   In addition to students and faculty meeting outside of the classroom, advisory creates bonds.            

   “One of our [group] norms is that everything said inside stays inside, which creates a bond [when the rule is enacted]. If we say something private, it creates a connection between the community,” explained Efimchik.  

   While Efimchik and Eble agree that the mentoring groups foster a community and positive space, they also shared improvements and reactions. 

   Eble said that she enjoys Advisory Mondays, but, at the beginning, thought she wouldn’t because it isn’t in her comfort zone. 

   “The students that are in my advisory seemed to have a positive attitude about it which makes me think that they are enjoying it,” Eble explained.  

   Some students want a couple of changes to advisory. Efimchik shared that she would like to see more deep discussions and less games being played.

   Advisory Monday is not just mentoring group; it is a small community of faculty and students. While, in some areas, it could be improved, advisory is helping students by creating a safe place to talk and by pushing them outside of their comfort zones. “Mentoring groups are bringing people together…[and it] fosters more of a community,” concluded Eble. 

“From the moment I started at Pinewood, I felt welcomed, cared for, and part of a family. The students are great and the faculty, staff, [and] administration are super supportive,” Bertron said.

One of Bertron’s goals is to establish an enjoyable learning environment for her students, and she finds that humor and laughter are key factors in helping her achieve this, she noted. 

“I like to have a balance in the classroom of fun and learning! If the students can laugh a little, then maybe they will also want to learn a little,” Bertron said.

Some students may be unaware of Bertron’s numerous hobbies and interests outside of school. She is a skilled dancer; she has been practicing it since she

was two.

 “My mom put me into dance because her best friend in high school was a dancer, and it was the one sport my mom never did,” Bertron said.

Rather quickly, Bertron began developing a passion for dance. She even taught dance lessons while in college. After having kids, she gradually stopped training.
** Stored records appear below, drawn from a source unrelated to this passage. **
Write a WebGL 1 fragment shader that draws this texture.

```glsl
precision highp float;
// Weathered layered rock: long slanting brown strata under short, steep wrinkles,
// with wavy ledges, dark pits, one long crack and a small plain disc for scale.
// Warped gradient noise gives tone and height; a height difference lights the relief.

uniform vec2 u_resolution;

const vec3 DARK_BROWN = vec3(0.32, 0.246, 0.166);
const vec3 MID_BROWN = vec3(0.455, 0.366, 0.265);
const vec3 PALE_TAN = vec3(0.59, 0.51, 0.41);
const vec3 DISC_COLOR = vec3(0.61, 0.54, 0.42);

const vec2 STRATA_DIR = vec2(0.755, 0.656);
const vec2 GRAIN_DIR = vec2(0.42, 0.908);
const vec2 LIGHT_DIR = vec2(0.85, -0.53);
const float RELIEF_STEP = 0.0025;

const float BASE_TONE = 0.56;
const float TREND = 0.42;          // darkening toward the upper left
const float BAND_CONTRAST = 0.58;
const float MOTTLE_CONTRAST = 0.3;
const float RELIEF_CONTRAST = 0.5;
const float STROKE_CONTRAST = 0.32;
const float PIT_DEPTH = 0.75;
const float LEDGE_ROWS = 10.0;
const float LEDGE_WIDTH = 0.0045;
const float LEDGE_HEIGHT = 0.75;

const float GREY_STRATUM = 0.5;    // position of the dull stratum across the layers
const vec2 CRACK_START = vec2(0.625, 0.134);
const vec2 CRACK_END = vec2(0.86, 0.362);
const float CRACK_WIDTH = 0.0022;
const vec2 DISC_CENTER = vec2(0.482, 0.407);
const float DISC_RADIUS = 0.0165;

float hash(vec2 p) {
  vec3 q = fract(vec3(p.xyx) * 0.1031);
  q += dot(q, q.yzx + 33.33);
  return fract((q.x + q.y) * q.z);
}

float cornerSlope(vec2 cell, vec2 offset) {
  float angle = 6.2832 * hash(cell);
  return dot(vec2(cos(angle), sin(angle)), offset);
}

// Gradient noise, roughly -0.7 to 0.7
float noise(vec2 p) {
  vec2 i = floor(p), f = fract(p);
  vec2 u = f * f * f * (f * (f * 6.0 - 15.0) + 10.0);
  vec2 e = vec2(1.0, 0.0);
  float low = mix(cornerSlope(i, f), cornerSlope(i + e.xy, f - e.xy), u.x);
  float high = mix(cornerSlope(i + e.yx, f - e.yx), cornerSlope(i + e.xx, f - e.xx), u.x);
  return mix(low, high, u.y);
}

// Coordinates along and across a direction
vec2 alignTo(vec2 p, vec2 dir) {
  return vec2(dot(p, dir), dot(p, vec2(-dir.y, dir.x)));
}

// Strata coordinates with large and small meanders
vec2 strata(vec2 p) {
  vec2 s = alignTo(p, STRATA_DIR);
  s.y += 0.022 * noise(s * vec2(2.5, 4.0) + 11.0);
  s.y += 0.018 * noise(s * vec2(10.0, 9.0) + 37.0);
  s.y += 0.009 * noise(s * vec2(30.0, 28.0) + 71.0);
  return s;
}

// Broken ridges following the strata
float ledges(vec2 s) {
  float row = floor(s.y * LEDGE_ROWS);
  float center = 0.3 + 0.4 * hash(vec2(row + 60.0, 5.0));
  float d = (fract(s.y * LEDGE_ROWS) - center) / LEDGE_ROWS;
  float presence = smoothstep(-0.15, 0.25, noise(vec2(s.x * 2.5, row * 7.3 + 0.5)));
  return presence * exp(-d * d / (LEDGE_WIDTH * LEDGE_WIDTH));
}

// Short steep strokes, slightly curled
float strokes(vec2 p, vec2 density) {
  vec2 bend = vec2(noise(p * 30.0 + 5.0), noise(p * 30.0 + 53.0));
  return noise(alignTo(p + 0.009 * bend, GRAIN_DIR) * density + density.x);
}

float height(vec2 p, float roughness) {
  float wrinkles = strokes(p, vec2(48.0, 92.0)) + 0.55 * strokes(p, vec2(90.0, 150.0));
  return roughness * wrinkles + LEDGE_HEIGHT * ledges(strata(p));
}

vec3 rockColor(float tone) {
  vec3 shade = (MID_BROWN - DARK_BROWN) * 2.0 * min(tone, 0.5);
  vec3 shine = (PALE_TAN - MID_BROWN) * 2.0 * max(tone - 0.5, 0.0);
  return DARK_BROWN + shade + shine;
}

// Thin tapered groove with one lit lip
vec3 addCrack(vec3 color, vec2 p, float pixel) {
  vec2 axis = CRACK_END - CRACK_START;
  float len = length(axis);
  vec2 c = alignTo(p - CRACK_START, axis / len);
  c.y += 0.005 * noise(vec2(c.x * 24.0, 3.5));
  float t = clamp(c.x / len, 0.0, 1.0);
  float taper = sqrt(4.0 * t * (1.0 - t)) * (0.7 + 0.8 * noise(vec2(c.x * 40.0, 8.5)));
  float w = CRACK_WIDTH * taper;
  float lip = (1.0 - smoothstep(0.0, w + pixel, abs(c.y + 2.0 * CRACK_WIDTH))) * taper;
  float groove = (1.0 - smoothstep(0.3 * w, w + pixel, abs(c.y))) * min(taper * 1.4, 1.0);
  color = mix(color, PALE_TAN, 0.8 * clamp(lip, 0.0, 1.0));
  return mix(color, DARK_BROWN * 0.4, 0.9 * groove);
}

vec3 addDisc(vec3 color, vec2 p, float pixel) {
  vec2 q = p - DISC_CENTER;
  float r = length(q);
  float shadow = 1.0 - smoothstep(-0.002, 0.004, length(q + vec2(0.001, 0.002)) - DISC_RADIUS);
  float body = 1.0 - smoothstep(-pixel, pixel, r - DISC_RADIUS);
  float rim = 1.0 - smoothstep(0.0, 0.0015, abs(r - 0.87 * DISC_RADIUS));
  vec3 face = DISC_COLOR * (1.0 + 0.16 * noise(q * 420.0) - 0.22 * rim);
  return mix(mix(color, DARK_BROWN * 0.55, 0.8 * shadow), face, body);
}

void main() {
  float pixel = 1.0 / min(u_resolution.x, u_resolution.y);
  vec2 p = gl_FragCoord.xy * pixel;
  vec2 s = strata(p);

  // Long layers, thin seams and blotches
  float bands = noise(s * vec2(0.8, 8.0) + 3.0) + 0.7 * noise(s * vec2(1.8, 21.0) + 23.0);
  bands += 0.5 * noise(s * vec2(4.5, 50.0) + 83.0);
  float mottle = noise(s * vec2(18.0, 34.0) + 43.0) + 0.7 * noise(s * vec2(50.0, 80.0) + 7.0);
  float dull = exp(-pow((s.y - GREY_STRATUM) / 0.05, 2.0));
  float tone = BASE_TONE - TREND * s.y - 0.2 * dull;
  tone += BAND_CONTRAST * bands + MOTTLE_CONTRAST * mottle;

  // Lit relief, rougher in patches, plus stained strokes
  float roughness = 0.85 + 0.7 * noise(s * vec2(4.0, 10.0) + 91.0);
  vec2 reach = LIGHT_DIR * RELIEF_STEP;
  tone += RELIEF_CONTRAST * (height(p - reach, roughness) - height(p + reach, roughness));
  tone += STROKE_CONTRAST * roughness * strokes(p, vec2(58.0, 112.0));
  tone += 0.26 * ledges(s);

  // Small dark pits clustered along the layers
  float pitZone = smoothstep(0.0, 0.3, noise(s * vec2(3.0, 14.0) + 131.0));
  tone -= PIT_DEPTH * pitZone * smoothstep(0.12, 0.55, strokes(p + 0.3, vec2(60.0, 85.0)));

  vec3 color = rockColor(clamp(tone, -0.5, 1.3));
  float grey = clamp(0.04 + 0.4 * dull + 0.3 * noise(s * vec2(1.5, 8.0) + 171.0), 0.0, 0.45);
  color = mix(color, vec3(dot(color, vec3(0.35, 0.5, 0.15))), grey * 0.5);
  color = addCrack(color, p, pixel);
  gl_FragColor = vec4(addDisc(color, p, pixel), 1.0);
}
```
Bertron still occasionally takes classes but not as frequently as she used to.

Similarly, Bertron discovered her interest in teaching at a young age. 

“I saw the impact a teacher [could] have on a student’s life and I hope that I can be that for someone,” Bertron said.

Bertron settled on teaching mathematics because she thought that it would allow her to become a better educator, learning from the subject in both failure and success. 

Junior Olivia Cooper said that math  became less confusing and stressful after having Bertron as a teacher.

“Throughout high school, math has usually been my weakest subject, but Ms. Bertron has made me really understand it, and she has given me inspiration to work hard in math [so that] I can achieve my fullest potential,” Cooper said. 

Cooper also appreciates how Bertron is always available to students when they need a shoulder to lean on.                            

Bertron has only been part of the Pinewood community for a short time, but she has made an immense impact on her students. She adores the every-day interactions she is able to have with them, and she feels blessed to be part of such a friendly community.